**TASK DESCRIPTION**
You are asked to reproduce the listing exactly and to omit its pictures.

TASK INPUT: Begin

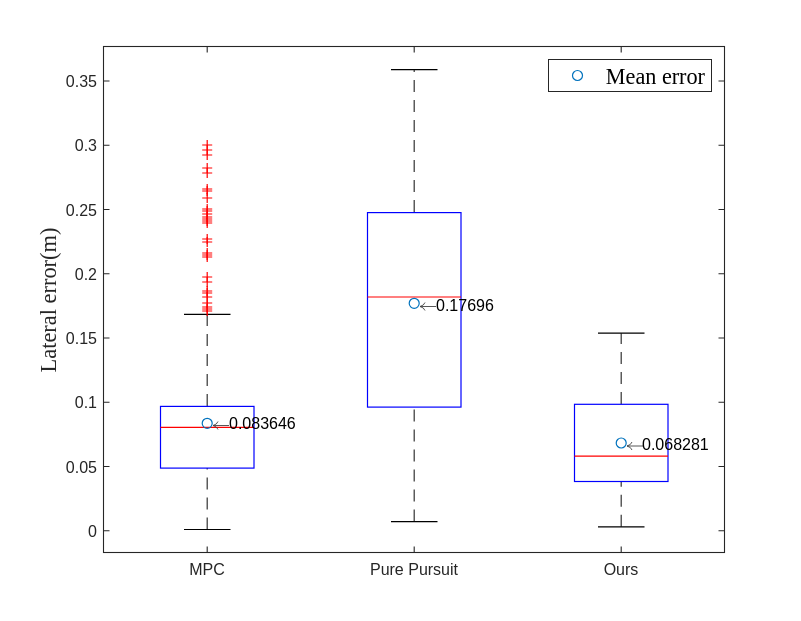
<!DOCTYPE html>
<html lang="en">
<head>
<meta charset="utf-8">
<title>Lateral error box plot</title>
<style>
:root {
  --paper: #fff;
  --axis: #262626;
  --ink: #000;
  --box: #00f;
  --median: #f00;
  --mean: #0072bd;
  --sans: "Liberation Sans", Arial, sans-serif;
  --serif: "Liberation Serif", "Times New Roman", serif;
}
* { box-sizing: border-box; margin: 0; padding: 0; }
html, body { width: 801px; height: 621px; overflow: hidden; background: var(--paper); }
.chart { position: relative; width: 801px; height: 621px; font: 16px/20px var(--sans); color: var(--axis); }
.plot { position: absolute; left: 0; top: 0; display: block; fill: none; stroke-width: 1.2; }
.frame { stroke: var(--axis); stroke-width: 1.1; }
.whisker { stroke: #333; stroke-dasharray: 12 8; }
.cap { stroke: var(--ink); }
.box { stroke: var(--box); }
.median, .outliers { stroke: var(--median); }
.mean { stroke: var(--mean); }
.arrow { stroke: #444; stroke-width: 0.9; }
.y-ticks { position: absolute; left: 50px; top: 50px; width: 47px; height: 514px; display: flex; flex-direction: column; list-style: none; text-align: right; }
.y-ticks li { flex: 1; display: flex; align-items: center; justify-content: flex-end; }
.x-ticks { position: absolute; left: 103.5px; top: 560px; width: 621px; display: grid; grid-template-columns: repeat(3, 1fr); list-style: none; text-align: center; }
.y-title { position: absolute; left: 49px; top: 300px; font: 22.4px/26px var(--serif); white-space: nowrap; transform: translate(-50%, -50%) rotate(-90deg); }
.legend { position: absolute; left: 548px; top: 59px; width: 164px; height: 33px; display: flex; align-items: center; justify-content: flex-end; padding-right: 6px; border: 1.5px solid var(--axis); background: var(--paper); color: var(--ink); font: 22.2px/28px var(--serif); white-space: nowrap; }
.legend svg { position: absolute; left: 22px; top: 9px; fill: none; stroke-width: 1.2; }
.legend span { padding-top: 2px; }
.value { position: absolute; color: var(--ink); white-space: nowrap; }
.value-mpc { left: 229px; top: 414px; }
.value-pursuit { left: 436px; top: 296px; }
.value-ours { left: 642px; top: 435px; }
</style>
</head>
<body>
<main class="chart">
  <svg class="plot" width="801" height="621" viewBox="0 0 801 621" role="img" aria-label="Box plot of lateral error for MPC, Pure Pursuit and Ours">
    <defs>
      <path id="outlier" d="M-5 0H5M0 -5V5"/>
      <path id="arrow" d="M0 0H16M5 -4Q4 -1 0 0Q4 1 5 4"/>
      <path id="y-marks" d="M0 81h6M0 145.3h6M0 209.5h6M0 273.8h6M0 338h6M0 402.3h6M0 466.5h6M0 530.8h6"/>
    </defs>

    <g class="frame">
      <rect x="103.5" y="46.5" width="621" height="506"/>
      <use href="#y-marks" x="103.5"/>
      <use href="#y-marks" x="718.5"/>
      <path d="M207.2 552.5v-6M414.2 552.5v-6M621.2 552.5v-6M207.2 46.5v6M414.2 46.5v6M621.2 46.5v6"/>
    </g>

    <g id="mpc">
      <path class="whisker" d="M207.2 406V314.5M207.2 529.5V468"/>
      <path class="cap" d="M184 314.3h46.5M184 529.5h46.5"/>
      <rect class="box" x="160.5" y="406.4" width="93.5" height="61.7"/>
      <path class="median" d="M160.5 427.4H254"/>
      <g class="outliers">
        <use href="#outlier" x="207.2" y="145"/>
        <use href="#outlier" x="207.2" y="150"/>
        <use href="#outlier" x="207.2" y="155"/>
        <use href="#outlier" x="207.2" y="168"/>
        <use href="#outlier" x="207.2" y="173"/>
        <use href="#outlier" x="207.2" y="189"/>
        <use href="#outlier" x="207.2" y="191"/>
        <use href="#outlier" x="207.2" y="198"/>
        <use href="#outlier" x="207.2" y="209"/>
        <use href="#outlier" x="207.2" y="211"/>
        <use href="#outlier" x="207.2" y="214"/>
        <use href="#outlier" x="207.2" y="217"/>
        <use href="#outlier" x="207.2" y="219"/>
        <use href="#outlier" x="207.2" y="221"/>
        <use href="#outlier" x="207.2" y="223"/>
        <use href="#outlier" x="207.2" y="239"/>
        <use href="#outlier" x="207.2" y="242"/>
        <use href="#outlier" x="207.2" y="253"/>
        <use href="#outlier" x="207.2" y="255"/>
        <use href="#outlier" x="207.2" y="257"/>
        <use href="#outlier" x="207.2" y="277"/>
        <use href="#outlier" x="207.2" y="282"/>
        <use href="#outlier" x="207.2" y="291"/>
        <use href="#outlier" x="207.2" y="293"/>
        <use href="#outlier" x="207.2" y="297"/>
        <use href="#outlier" x="207.2" y="303"/>
        <use href="#outlier" x="207.2" y="307"/>
        <use href="#outlier" x="207.2" y="309"/>
        <use href="#outlier" x="207.2" y="311"/>
      </g>
      <circle class="mean" cx="207.2" cy="423.3" r="5"/>
      <use class="arrow" href="#arrow" x="213" y="425.5"/>
    </g>

    <g id="pure-pursuit">
      <path class="whisker" d="M414.2 212V69.7M414.2 521.5V407"/>
      <path class="cap" d="M391 69.7h46.5M391 521.6h46.5"/>
      <rect class="box" x="367.5" y="212.6" width="93.5" height="194.5"/>
      <path class="median" d="M367.5 297H461"/>
      <circle class="mean" cx="414.2" cy="303.3" r="5"/>
      <use class="arrow" href="#arrow" x="420" y="306.5"/>
    </g>

    <g id="ours">
      <path class="whisker" d="M621.2 404V333.3M621.2 526.7V481.5"/>
      <path class="cap" d="M598 333.2h46.5M598 526.8h46.5"/>
      <rect class="box" x="574.5" y="404.3" width="93.5" height="77.2"/>
      <path class="median" d="M574.5 456.2H668"/>
      <circle class="mean" cx="621.2" cy="443" r="5"/>
      <use class="arrow" href="#arrow" x="627" y="446"/>
    </g>
  </svg>

  <p class="y-title">Lateral error(m)</p>
  <ul class="y-ticks">
    <li>0.35</li><li>0.3</li><li>0.25</li><li>0.2</li><li>0.15</li><li>0.1</li><li>0.05</li><li>0</li>
  </ul>
  <ul class="x-ticks">
    <li>MPC</li><li>Pure Pursuit</li><li>Ours</li>
  </ul>

  <p class="value value-mpc">0.083646</p>
  <p class="value value-pursuit">0.17696</p>
  <p class="value value-ours">0.068281</p>

  <div class="legend">
    <svg width="13" height="13" viewBox="0 0 13 13" aria-hidden="true"><circle class="mean" cx="6.5" cy="6.5" r="5"/></svg>
    <span>Mean error</span>
  </div>
</main>
</body>
</html>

TASK INPUT: End

**SOLUTION TO THIS TASK**
<!DOCTYPE html>
<html lang="en">
<head>
<meta charset="utf-8">
<title>Lateral error box plot</title>
<style>
:root {
  --paper: #fff;
  --axis: #262626;
  --ink: #000;
  --box: #00f;
  --median: #f00;
  --mean: #0072bd;
  --sans: "Liberation Sans", Arial, sans-serif;
  --serif: "Liberation Serif", "Times New Roman", serif;
}
* { box-sizing: border-box; margin: 0; padding: 0; }
html, body { width: 801px; height: 621px; overflow: hidden; background: var(--paper); }
.chart { position: relative; width: 801px; height: 621px; font: 16px/20px var(--sans); color: var(--axis); }
.plot { position: absolute; left: 0; top: 0; display: block; fill: none; stroke-width: 1.2; }
.frame { stroke: var(--axis); stroke-width: 1.1; }
.whisker { stroke: #333; stroke-dasharray: 12 8; }
.cap { stroke: var(--ink); }
.box { stroke: var(--box); }
.median, .outliers { stroke: var(--median); }
.mean { stroke: var(--mean); }
.arrow { stroke: #444; stroke-width: 0.9; }
.y-ticks { position: absolute; left: 50px; top: 50px; width: 47px; height: 514px; display: flex; flex-direction: column; list-style: none; text-align: right; }
.y-ticks li { flex: 1; display: flex; align-items: center; justify-content: flex-end; }
.x-ticks { position: absolute; left: 103.5px; top: 560px; width: 621px; display: grid; grid-template-columns: repeat(3, 1fr); list-style: none; text-align: center; }
.y-title { position: absolute; left: 49px; top: 300px; font: 22.4px/26px var(--serif); white-space: nowrap; transform: translate(-50%, -50%) rotate(-90deg); }
.legend { position: absolute; left: 548px; top: 59px; width: 164px; height: 33px; display: flex; align-items: center; justify-content: flex-end; padding-right: 6px; border: 1.5px solid var(--axis); background: var(--paper); color: var(--ink); font: 22.2px/28px var(--serif); white-space: nowrap; }
.legend svg { position: absolute; left: 22px; top: 9px; fill: none; stroke-width: 1.2; }
.legend span { padding-top: 2px; }
.value { position: absolute; color: var(--ink); white-space: nowrap; }
.value-mpc { left: 229px; top: 414px; }
.value-pursuit { left: 436px; top: 296px; }
.value-ours { left: 642px; top: 435px; }
</style>
</head>
<body>
<main class="chart">
  <svg class="plot" width="801" height="621" viewBox="0 0 801 621" role="img" aria-label="Box plot of lateral error for MPC, Pure Pursuit and Ours">
    <defs>
      <path id="outlier" d="M-5 0H5M0 -5V5"/>
      <path id="arrow" d="M0 0H16M5 -4Q4 -1 0 0Q4 1 5 4"/>
      <path id="y-marks" d="M0 81h6M0 145.3h6M0 209.5h6M0 273.8h6M0 338h6M0 402.3h6M0 466.5h6M0 530.8h6"/>
    </defs>

    <g class="frame">
      <rect x="103.5" y="46.5" width="621" height="506"/>
      <use href="#y-marks" x="103.5"/>
      <use href="#y-marks" x="718.5"/>
      <path d="M207.2 552.5v-6M414.2 552.5v-6M621.2 552.5v-6M207.2 46.5v6M414.2 46.5v6M621.2 46.5v6"/>
    </g>

    <g id="mpc">
      <path class="whisker" d="M207.2 406V314.5M207.2 529.5V468"/>
      <path class="cap" d="M184 314.3h46.5M184 529.5h46.5"/>
      <rect class="box" x="160.5" y="406.4" width="93.5" height="61.7"/>
      <path class="median" d="M160.5 427.4H254"/>
      <g class="outliers">
        <use href="#outlier" x="207.2" y="145"/>
        <use href="#outlier" x="207.2" y="150"/>
        <use href="#outlier" x="207.2" y="155"/>
        <use href="#outlier" x="207.2" y="168"/>
        <use href="#outlier" x="207.2" y="173"/>
        <use href="#outlier" x="207.2" y="189"/>
        <use href="#outlier" x="207.2" y="191"/>
        <use href="#outlier" x="207.2" y="198"/>
        <use href="#outlier" x="207.2" y="209"/>
        <use href="#outlier" x="207.2" y="211"/>
        <use href="#outlier" x="207.2" y="214"/>
        <use href="#outlier" x="207.2" y="217"/>
        <use href="#outlier" x="207.2" y="219"/>
        <use href="#outlier" x="207.2" y="221"/>
        <use href="#outlier" x="207.2" y="223"/>
        <use href="#outlier" x="207.2" y="239"/>
        <use href="#outlier" x="207.2" y="242"/>
        <use href="#outlier" x="207.2" y="253"/>
        <use href="#outlier" x="207.2" y="255"/>
        <use href="#outlier" x="207.2" y="257"/>
        <use href="#outlier" x="207.2" y="277"/>
        <use href="#outlier" x="207.2" y="282"/>
        <use href="#outlier" x="207.2" y="291"/>
        <use href="#outlier" x="207.2" y="293"/>
        <use href="#outlier" x="207.2" y="297"/>
        <use href="#outlier" x="207.2" y="303"/>
        <use href="#outlier" x="207.2" y="307"/>
        <use href="#outlier" x="207.2" y="309"/>
        <use href="#outlier" x="207.2" y="311"/>
      </g>
      <circle class="mean" cx="207.2" cy="423.3" r="5"/>
      <use class="arrow" href="#arrow" x="213" y="425.5"/>
    </g>

    <g id="pure-pursuit">
      <path class="whisker" d="M414.2 212V69.7M414.2 521.5V407"/>
      <path class="cap" d="M391 69.7h46.5M391 521.6h46.5"/>
      <rect class="box" x="367.5" y="212.6" width="93.5" height="194.5"/>
      <path class="median" d="M367.5 297H461"/>
      <circle class="mean" cx="414.2" cy="303.3" r="5"/>
      <use class="arrow" href="#arrow" x="420" y="306.5"/>
    </g>

    <g id="ours">
      <path class="whisker" d="M621.2 404V333.3M621.2 526.7V481.5"/>
      <path class="cap" d="M598 333.2h46.5M598 526.8h46.5"/>
      <rect class="box" x="574.5" y="404.3" width="93.5" height="77.2"/>
      <path class="median" d="M574.5 456.2H668"/>
      <circle class="mean" cx="621.2" cy="443" r="5"/>
      <use class="arrow" href="#arrow" x="627" y="446"/>
    </g>
  </svg>

  <p class="y-title">Lateral error(m)</p>
  <ul class="y-ticks">
    <li>0.35</li><li>0.3</li><li>0.25</li><li>0.2</li><li>0.15</li><li>0.1</li><li>0.05</li><li>0</li>
  </ul>
  <ul class="x-ticks">
    <li>MPC</li><li>Pure Pursuit</li><li>Ours</li>
  </ul>

  <p class="value value-mpc">0.083646</p>
  <p class="value value-pursuit">0.17696</p>
  <p class="value value-ours">0.068281</p>

  <div class="legend">
    <svg width="13" height="13" viewBox="0 0 13 13" aria-hidden="true"><circle class="mean" cx="6.5" cy="6.5" r="5"/></svg>
    <span>Mean error</span>
  </div>
</main>
</body>
</html>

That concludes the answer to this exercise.